(DATA SHOWN Opens)
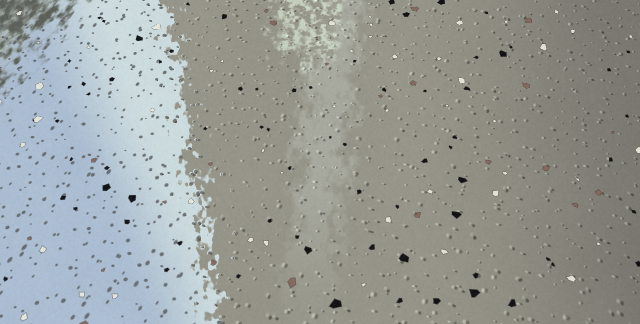
A WebGL 2 fragment shader for this texture:

```glsl
#version 300 es
precision highp float;
// Glossy grey resin floor with bumps, scattered colour chips and a bluish window reflection.

#define BUMP_CELL 0.066
#define BUMP_RADIUS 0.0072
#define CHIP_CELL 0.15
#define CHIP_RADIUS 0.0155
#define SOFTNESS 0.0026
#define EDGE_RAGGED 0.17
#define FLOOR_MID vec3(0.587, 0.582, 0.535)
#define FLOOR_DARK vec3(0.475, 0.47, 0.44)
#define FLOOR_LIGHT vec3(0.68, 0.69, 0.65)
#define SKY_BLUE vec3(0.67, 0.74, 0.82)
#define SKY_WHITE vec3(0.80, 0.86, 0.87)
#define SKY_DOT vec3(0.36, 0.38, 0.39)

uniform vec2 u_resolution;
out vec4 fragColor;

vec3 hash3(vec2 cell, float seed) {
    vec3 q = fract((cell.xyx + seed * 17.31) * vec3(0.1031, 0.1030, 0.0973));
    q += dot(q, q.yxz + 33.33);
    return fract((q.xxy + q.yzz) * q.zyx);
}

float noise(vec2 p) {
    vec2 i = floor(p), f = fract(p);
    f = f * f * (3.0 - 2.0 * f);
    float low = mix(hash3(i, 0.0).x, hash3(i + vec2(1, 0), 0.0).x, f.x);
    float high = mix(hash3(i + vec2(0, 1), 0.0).x, hash3(i + vec2(1, 1), 0.0).x, f.x);
    return mix(low, high, f.y);
}

float fbm(vec2 p) {
    return 0.55 * noise(p) + 0.3 * noise(p * 2.1 + 7.3) + 0.15 * noise(p * 4.3 + 3.1);
}

float cover(float dist) {
    float soft = max(SOFTNESS, 0.7 / u_resolution.y);
    return 1.0 - smoothstep(-soft, soft, dist);
}

// Bumps: x = lit side, y = shaded side, z = whole dot
vec3 bumps(vec2 q) {
    vec3 sum = vec3(0.0);
    for (float layer = 1.0; layer < 4.0; layer++) {
        vec2 g = q / BUMP_CELL + layer * vec2(0.37, 0.61);
        vec3 h = hash3(floor(g), layer);
        vec3 k = hash3(floor(g), layer + 8.0);
        vec2 v = (fract(g) - 0.15 - 0.7 * h.xy) * BUMP_CELL;
        v.x += 0.5 * (k.y - 0.5) * v.y;
        v.y *= 0.65 + 0.6 * k.y;
        float r = BUMP_RADIUS * (0.4 + 0.6 * h.z);
        vec2 lean = vec2(0.7, -0.3 + 0.6 * (k.z - 0.5)) * r;
        vec3 bump = vec3(cover(length(v + lean) - 0.65 * r),
                         cover(length(v - lean) - 0.65 * r),
                         cover(length(v) - 0.85 * r));
        bump.xy *= 0.35 + 0.65 * vec2(k.z, 1.0 - 0.7 * k.z);
        sum = max(sum, bump * step(k.x, 0.8));
    }
    return sum;
}

// Chips: irregular polygons, rgb = colour, a = coverage
vec4 chips(vec2 q) {
    vec4 result = vec4(0.0);
    for (float layer = 1.0; layer < 3.0; layer++) {
        vec2 g = q / CHIP_CELL + layer * vec2(0.43, 0.29);
        vec2 id = floor(g);
        vec3 h = hash3(id, layer + 20.0);
        vec3 k = hash3(id, layer + 30.0);
        vec2 v = (fract(g) - 0.15 - 0.7 * h.xy) * CHIP_CELL;
        float r = CHIP_RADIUS * (0.38 + 0.62 * h.z * h.z);
        float dist = -1.0;
        for (float side = 0.0; side < 5.0; side++) {
            float wobble = hash3(id + side, layer + 40.0).x;
            float a = 1.2566 * (side + 0.6 * wobble) + 6.28 * k.z;
            dist = max(dist, dot(v, vec2(cos(a), sin(a))) - r * (0.6 + 0.4 * wobble));
        }
        vec3 tint = mix(vec3(0.05, 0.05, 0.06), vec3(0.90, 0.90, 0.85), step(0.48, k.y));
        tint = mix(tint, vec3(0.52, 0.40, 0.36), step(0.78, k.y));
        float a = cover(dist) * step(k.x, 0.66);
        result = mix(result, vec4(tint, 1.0), a);
    }
    return result;
}

void main() {
    vec2 p = gl_FragCoord.xy / u_resolution.y;
    vec2 q = (p - vec2(1.0, 0.0)) * (0.85 + 0.35 * p.y) + 10.0;
    vec3 bump = bumps(q);
    float ripple = fbm(p * vec2(46.0, 34.0));

    // Floor, darker to the right
    vec3 ground = mix(FLOOR_MID, FLOOR_DARK, smoothstep(1.3, 2.05, p.x + 0.1 * (p.y - 0.5)));
    ground += 0.025 * (fbm(p * 5.0) - 0.5);

    // Pale streak and rippled bright patch at the top
    float streakX = 0.94 + 0.11 * p.y;
    float streak = 1.0 - smoothstep(0.03, 0.11, abs(p.x - streakX) + 0.16 * (ripple - 0.5));
    streak *= smoothstep(-0.1, 0.5, p.y);
    ground = mix(ground, FLOOR_LIGHT, 0.75 * streak);
    vec2 fromPatch = (p - vec2(0.95, 0.97)) / vec2(0.13, 0.17);
    float patchGlow = 1.0 - smoothstep(0.5, 1.1, length(fromPatch) + 1.4 * (ripple - 0.5));
    float glint = smoothstep(0.35, 0.65, fbm(p * vec2(60.0, 75.0) + 5.0));
    ground = mix(ground, mix(FLOOR_MID, vec3(0.82, 0.87, 0.80), glint), 0.8 * patchGlow);
    ground = mix(ground, ground * 0.52, 0.85 * bump.y);
    ground = mix(ground, ground + 0.20, 0.9 * bump.x);

    // Reflected window, whiter toward its edge and the top
    float inside = 0.66 - 0.13 * smoothstep(0.0, 1.0, p.y) - p.x;
    float whiteness = 1.0 - smoothstep(0.05, 0.34, inside - 0.25 * (p.y - 0.42));
    vec3 sky = mix(SKY_BLUE, SKY_WHITE, whiteness) + 0.02 * (fbm(p * 8.0) - 0.5);
    vec2 slant = vec2(p.x + p.y, (p.y - p.x) * 0.6);
    float waves = fbm(slant * vec2(22.0, 70.0));
    float corner = 1.0 - smoothstep(-0.07, 0.07, p.x + 0.85 * (1.0 - p.y) - 0.2 + 0.3 * (waves - 0.5));
    float crest = smoothstep(0.25, 0.75, waves);
    sky = mix(sky, mix(vec3(0.36, 0.38, 0.35), vec3(0.68, 0.72, 0.70), crest), corner);
    sky = mix(sky, SKY_DOT, 0.85 * bump.z);

    // Broken border: ripples and bumps near it catch or lose the reflection
    float speckle = noise(p * vec2(85.0, 62.0) + 11.0) - 0.5;
    float offset = EDGE_RAGGED * (ripple - 0.5) + 0.06 * speckle + 0.09 * (bump.x - bump.y);
    float border = smoothstep(-0.014, 0.014, inside + offset);
    vec3 color = mix(ground, sky, border);

    vec4 chip = chips(q);
    color = mix(color, chip.rgb, 0.95 * chip.a);
    color += 0.02 * (noise(p * 170.0) - 0.5);
    fragColor = vec4(clamp(color, 0.0, 1.0), 1.0);
}
```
(DATA SHOWN Closes)
WHAT TO DO: The lines you need are those with the word "define"; list them from the entries.

WORKED SOLUTION:
#define BUMP_CELL 0.066
#define BUMP_RADIUS 0.0072
#define CHIP_CELL 0.15
#define CHIP_RADIUS 0.0155
#define SOFTNESS 0.0026
#define EDGE_RAGGED 0.17
#define FLOOR_MID vec3(0.587, 0.582, 0.535)
#define FLOOR_DARK vec3(0.475, 0.47, 0.44)
#define FLOOR_LIGHT vec3(0.68, 0.69, 0.65)
#define SKY_BLUE vec3(0.67, 0.74, 0.82)
#define SKY_WHITE vec3(0.80, 0.86, 0.87)
#define SKY_DOT vec3(0.36, 0.38, 0.39)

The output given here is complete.